Now this latest one, I think it’ll be different. I have the feeling everything’s going to be all right. It’s got potential, you can see by the glint in its baby black eyes. It knows things, things I could never have guessed. It breathes easily, has a certain assurance about it. It’s already a creature in its own right, one that I – don’t laugh! - one that I think could well change the world. It could end up being another Shakespeare, or Dante, or Homer – though he was blind, wasn’t he, and I’d not wish that on anyone. Though, come to think of it, he began it all, didn’t he – this story-telling lark? Yes, I think I’ll call it Homer or even better Homera.
The Quagga Prize for Literary Fiction
The big news this month is that The Quagga Prize for Literary Fiction is now seeking submissions from independent authors. Details of how to enter are given under the Quagga Prize heading.
Latest Publication- The Scholar's Tale
The next event will be the launching of The Scholar's Tale this summer (2014). This is David James's sixth published novel, which began with Boy Among Men in 1988, and belatedly announces the inauguration of the Quagga Press and my severing from self-publishing providers and, for the moment at least, trade publication.
An account of the book as given on the back cover and reads:
An intimate diary of Roy Musgrave’s amorous exploits in three continents
'Man at his best is a lover – not of women, but of beauty, the idea of perfection.’ Thus Roy Musgrave, textual critic and maverick writer. But Roy’s philosophy is put to the test when he is pestered by phone calls from an unknown woman. The distressed caller emerges as Nadia Benbouzid, a Tunisian student once his mistress. On impulse he shuns his New York conference and takes flight to North Africa leaving wife and job. But winter in Tunisia is far from the paradise he has envisaged, though Nadia, feckless as ever, still beguiles him; moreover she needs him desperately and ‘would die for him.’ Returning home and now estranged from his wife, Roy takes consolation in the arms of Rose, his sister-in-law whom he invites to New York where he is researching. But can Roy accept a settled life with the woman who loves him or will he be seduced by the eidolon of Nadia?
‘A very distinctive and enjoyable work.
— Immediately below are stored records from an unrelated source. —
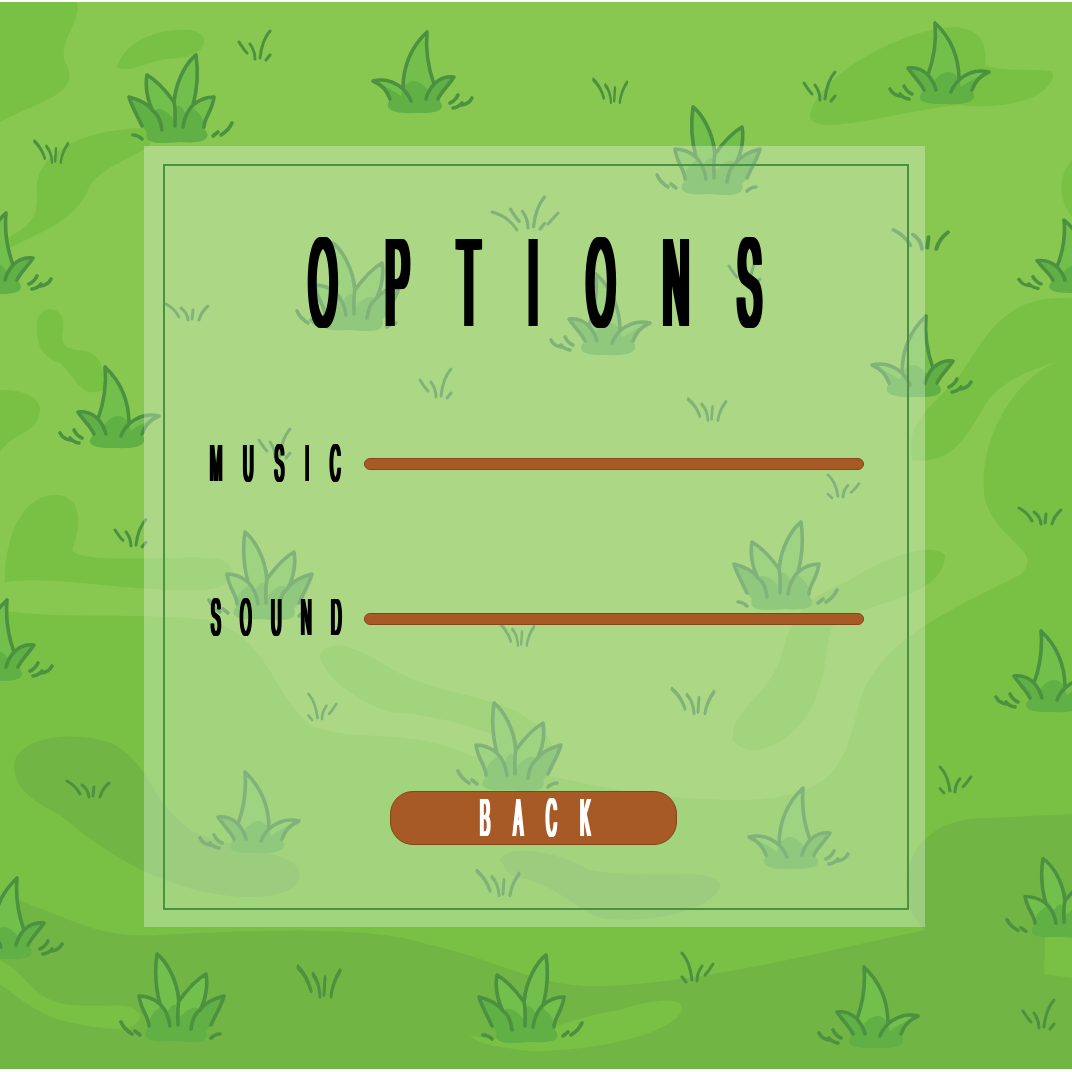
<!DOCTYPE html>
<html lang="en">
<head>
<meta charset="utf-8">
<title>Options</title>
<style>
:root {
  --meadow-light: #88c750;
  --meadow-mid: #78c144;
  --meadow-deep: #71b544;
  --blade-line: #4b9140;
  --blade-fill: #60b045;
  --blade-light: #72c04b;
  --panel: rgba(255, 255, 255, .3);
  --wood: #a85a26;
  --wood-edge: #854519;
  --ink: #000;
  --paper: #fff;
}
* { box-sizing: border-box; margin: 0; padding: 0; }
html, body { width: 1072px; height: 1072px; overflow: hidden; background: var(--paper); }
.screen { position: relative; width: 1072px; height: 1072px; overflow: hidden; }
.meadow { position: absolute; inset: 0; display: block; }
.ground-light { fill: var(--meadow-light); }
.ground-mid { fill: var(--meadow-mid); }
.ground-deep { fill: var(--meadow-deep); }
.blade { fill: var(--blade-fill); }
.shine { fill: var(--blade-light); }
.line { fill: none; stroke: var(--blade-line); stroke-width: 3.6; stroke-linecap: round; stroke-linejoin: round; }
.sprigs { fill: none; stroke: var(--blade-line); stroke-width: 3; stroke-linecap: round; }

.panel { position: absolute; left: 144px; top: 146px; width: 781px; height: 781px; background: var(--panel); }
.panel-frame { position: absolute; left: 19px; top: 18px; width: 746px; height: 746px; border: 2px solid var(--blade-line); }

/* Tall condensed lettering: squeezed sideways, stems thickened by side shadows.
   The strut sets the baseline one cap height below the top. */
.lettering {
  position: absolute;
  font-family: "TeX Gyre Heros Cn", "Liberation Sans", sans-serif;
  font-weight: 400;
  line-height: 0;
  white-space: nowrap;
  color: var(--ink);
  transform: scaleX(.36);
  transform-origin: 0 0;
  text-shadow: -.066em 0, -.033em 0, .033em 0, .066em 0;
}
.lettering::before { content: ""; display: inline-block; width: 0; height: var(--cap); }
.title { --cap: 88px; left: 164.5px; top: 92px; font-size: 121px; letter-spacing: 135px; }
.setting { position: absolute; left: 65px; width: 655px; height: 36px; }
.setting-music { top: 299px; }
.setting-sound { top: 453px; }
.setting .lettering { --cap: 36px; left: 1px; top: 0; font-size: 49.5px; }
.setting-music .lettering { letter-spacing: 58px; }
.setting-sound .lettering { left: 2px; letter-spacing: 54px; }
.track { position: absolute; left: 155px; top: 13px; width: 500px; height: 12px; border: 1px solid var(--wood-edge); border-radius: 6px; background: var(--wood); }
.setting-sound .track { top: 14px; }
.back { position: absolute; left: 246px; top: 645px; width: 287px; height: 54px; border: 1px solid var(--wood-edge); border-radius: 23px; background: var(--wood); text-decoration: none; }
.back .lettering { --cap: 37px; left: 89px; top: 7px; font-size: 51px; letter-spacing: 65px; color: var(--paper); }
</style>
</head>
<body>
<main class="screen">
  <svg class="meadow" width="1072" height="1072" viewBox="0 0 1072 1072" aria-hidden="true">
    <defs>
      <clipPath id="field"><rect y="2" width="1072" height="1067"/></clipPath>
      <g id="bush">
        <path class="blade" d="M-38-15C-42-25-48-35-50-43C-38-40-30-35-26-29C-32-40-34-55-32-65C-20-58-10-45-5-38C-3-60 8-78 17-85C20-65 18-50 14-35C20-40 28-43 35-43C33-28 25-20 26-10C34 0 22 4 0 2C-25 5-36 2-32-8Z"/>
        <path class="shine" d="M-32-65C-20-58-10-45-5-38L-6-22C-14-30-20-34-26-29C-32-40-34-55-32-65ZM17-85C20-65 18-50 14-35L7-26C5-30 0-38-3-32C-3-60 8-78 17-85ZM35-43C33-30 28-26 25-18C22-26 18-28 14-32C20-40 28-43 35-43Z"/>
        <path class="line" d="M-37-14C-42-25-48-35-50-43C-38-40-30-35-26-29C-32-40-34-55-32-65C-20-58-10-45-5-38C-3-60 8-78 17-85C20-65 18-50 14-35C20-40 28-43 35-43C33-28 25-22 25-13M-26-29C-20-25-18-18-17-10M-5-38C-3-30-4-22-4-14M14-35C8-29 5-20 4-13M34-4L39-8M42-5Q50-10 53-17M-37-1Q-41-5-46-5"/>
      </g>
      <g id="shoot">
        <path class="blade" d="M-27-13C-30-22-37-28-44-31C-32-34-22-30-14-23C-14-45-6-65 10-80C8-58 12-42 17-28C24-35 30-36 37-35C31-26 26-20 21-13C30-4 24 2 0 1C-24 2-34-2-27-13Z"/>
        <path class="shine" d="M10-80C8-58 12-42 17-28L12-20C6-30-6-36-13-25C-12-45-6-65 10-80ZM-44-31C-32-34-22-30-14-23L-16-16C-24-22-32-26-44-31Z"/>
        <path class="line" d="M-27-13C-30-22-37-28-44-31C-32-34-22-30-14-23C-14-45-6-65 10-80C8-58 12-42 17-28C24-35 30-36 37-35C31-26 24-20 21-13M-14-23Q-8-17-6-11M17-28Q11-21 9-13M33-9Q38-11 41-17M36-4Q42-5 45-9M45-7Q52-8 55-14"/>
      </g>
      <path id="sprig" d="M-16-18Q-11-10-8-7M-5-16Q0-9 0-1M5-2Q7-20 15-29M11 0L15-5"/>
      <path id="sprig-wide" d="M-22-16Q-13-11-9-3M-7-12Q-1-8 0 0M4-1L5-10M11 0Q13-8 20-14"/>
    </defs>
    <g clip-path="url(#field)">
      <g id="ground">
        <rect class="ground-light" width="1072" height="1072"/>
        <g class="ground-mid">
          <path d="M0 0H76C85 22 52 42 68 68C77 95 40 100 0 122Z"/>
          <path d="M117 67C125 40 160 28 190 30C215 35 205 55 180 58C150 58 130 75 117 67Z"/>
          <path d="M150 128C80 128 35 155 37 190C38 215 35 225 0 242V252C60 225 78 215 90 185C105 165 130 160 150 145Z"/>
          <path d="M37 325C37 305 60 305 63 320C65 335 55 345 75 350C100 350 105 365 103 390C80 400 75 375 60 363C40 355 37 345 37 325Z"/>
          <path d="M0 390C30 390 40 400 40 410C38 435 15 430 0 452Z"/>
          <path d="M5 570C8 530 25 495 55 495C85 495 80 530 72 550C80 565 170 555 215 558C240 562 240 590 200 590C120 592 60 575 5 582Z"/>
          <path d="M810 115C815 90 850 60 900 40C950 20 990 20 985 65C1010 75 1055 65 1053 75C1050 100 1000 110 960 105C900 110 810 140 810 115Z"/>
          <path d="M1072 160C1058 175 1058 200 1072 217Z"/>
          <path d="M1072 298C1000 295 985 340 960 375C930 410 905 420 912 460C950 465 965 440 985 405C1000 380 1040 365 1072 358Z"/>
          <path d="M0 610C60 620 150 612 210 620C270 640 270 690 310 725C360 745 400 725 470 755C560 780 640 800 740 800C840 798 845 760 860 700C880 640 950 610 1020 575C1045 550 1000 545 985 500C975 440 1020 365 1072 358V1072H0Z"/>
          <path d="M320 655C330 635 360 650 385 665C430 695 500 695 530 720C560 740 560 770 540 755C490 730 440 715 390 712C350 700 320 670 320 655Z"/>
          <path d="M945 555C930 540 880 560 850 580C800 600 790 620 780 660C765 700 730 710 733 740C750 765 800 740 815 700C835 650 820 620 850 615C890 600 945 590 945 555Z"/>
        </g>
        <g class="ground-deep">
          <path d="M0 895C60 910 90 940 160 935C260 930 370 925 430 945C500 960 540 990 610 986C720 980 850 945 925 930C890 900 900 815 990 818L1072 814V1072H0Z"/>
          <path d="M15 760C25 735 80 730 115 745C150 765 150 800 190 830C230 850 300 850 300 875C298 905 220 900 180 885C130 870 90 840 60 815C30 800 10 785 15 760Z"/>
          <path d="M500 860C505 845 550 848 590 870C640 880 715 865 720 885C715 910 650 925 600 918C560 900 560 885 510 875Z"/>
        </g>
        <g class="ground-mid">
          <path d="M0 960C30 975 30 1000 70 1005C110 1008 130 1000 140 1015C140 1035 100 1030 60 1020C30 1010 10 990 0 985Z"/>
          <path d="M470 1035C520 1050 570 1015 620 1010C650 1000 685 995 682 1010C670 1040 560 1055 520 1050C490 1045 480 1045 470 1035Z"/>
          <path d="M1045 935H1072V978L1044 974Z"/>
        </g>
      </g>
      <g id="bushes">
        <use href="#bush" x="179" y="140"/>
        <use href="#bush" transform="translate(710 192) scale(-1 1)"/>
        <use href="#bush" transform="translate(350 328) scale(-1 1)"/>
        <use href="#bush" x="784" y="607"/>
        <use href="#bush" transform="translate(262 617) scale(-1 1)"/>
        <use href="#bush" transform="translate(511 788) scale(-1 1)"/>
        <use href="#bush" transform="translate(174 1039) scale(-1 1)"/>
        <use href="#bush" x="529" y="1040"/>
        <use href="#bush" transform="translate(1060 935) scale(-1 .9)"/>
      </g>
      <g id="shoots">
        <use href="#shoot" x="417" y="112"/>
        <use href="#shoot" transform="translate(945 103) scale(-1 1)"/>
        <use href="#shoot" transform="translate(115 447) scale(-1 1)"/>
        <use href="#shoot" transform="translate(606 354) scale(-1 1)"/>
        <use href="#shoot" x="916" y="396"/>
        <use href="#shoot" transform="translate(255 852) scale(-1 1)"/>
        <use href="#shoot" x="793" y="868"/>
        <use href="#shoot" transform="translate(874 1047) scale(-1 1)"/>
        <use href="#shoot" transform="translate(1051 711) scale(-1 1)"/>
        <use href="#shoot" x="-4" y="293"/>
        <use href="#shoot" x="-3" y="680"/>
        <use href="#shoot" x="7" y="958"/>
        <use href="#shoot" transform="translate(1074 292) scale(-1 .9)"/>
      </g>
      <g class="sprigs">
        <use href="#sprig" x="255" y="60"/>
        <use href="#sprig-wide" transform="translate(611 102) scale(.8 1.4)"/>
        <use href="#sprig" x="820" y="101"/>
        <use href="#sprig-wide" transform="translate(52 162) scale(.8 1.3)"/>
        <use href="#sprig-wide" x="188" y="320"/>
        <use href="#sprig-wide" transform="translate(708 420) scale(.9 1.3)"/>
        <use href="#sprig" transform="translate(843 498) scale(-1 .8)"/>
        <use href="#sprig-wide" x="1041" y="524"/>
        <use href="#sprig-wide" x="89" y="797"/>
        <use href="#sprig-wide" transform="translate(518 645) scale(.8 1.3)"/>
        <use href="#sprig-wide" transform="translate(694 713) scale(1 1.5)"/>
        <use href="#sprig" transform="translate(131 547) scale(1 .95)"/>
        <use href="#sprig" transform="translate(322 720) scale(-.9 .9)"/>
        <use href="#sprig" x="436" y="398"/>
        <use href="#sprig" x="275" y="458"/>
        <use href="#sprig-wide" transform="translate(499 895) scale(1 1.5)"/>
        <use href="#sprig" transform="translate(955 793) scale(-1 .9)"/>
        <use href="#sprig" transform="translate(697 982) scale(-1 1)"/>
        <use href="#sprig-wide" transform="translate(320 996) scale(1 1.8)"/>
        <use href="#sprig" x="1039" y="1029"/>
        <use href="#sprig-wide" transform="translate(922 249) scale(1.3 1.2)"/>
        <use href="#sprig" x="745" y="284"/>
        <use href="#sprig" transform="translate(528 229) scale(1.1)"/>
        <path d="M492 212Q508 216 517 230M548 224L558 213"/>
      </g>
    </g>
  </svg>

  <section class="panel">
    <div class="panel-frame"></div>
    <h1 class="lettering title">OPTIONS</h1>
    <div class="setting setting-music">
      <h2 class="lettering">MUSIC</h2>
      <div class="track"></div>
    </div>
    <div class="setting setting-sound">
      <h2 class="lettering">SOUND</h2>
      <div class="track"></div>
    </div>
    <a class="back" href="#"><span class="lettering">BACK</span></a>
  </section>
</main>
</body>
</html>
It is a pleasure to read writing of such high quality.’
‘A compelling portrait of a not-very-likeable man striving to live the life of the mind while obsessing over his baser impulses.’
-- Kirkus Reviews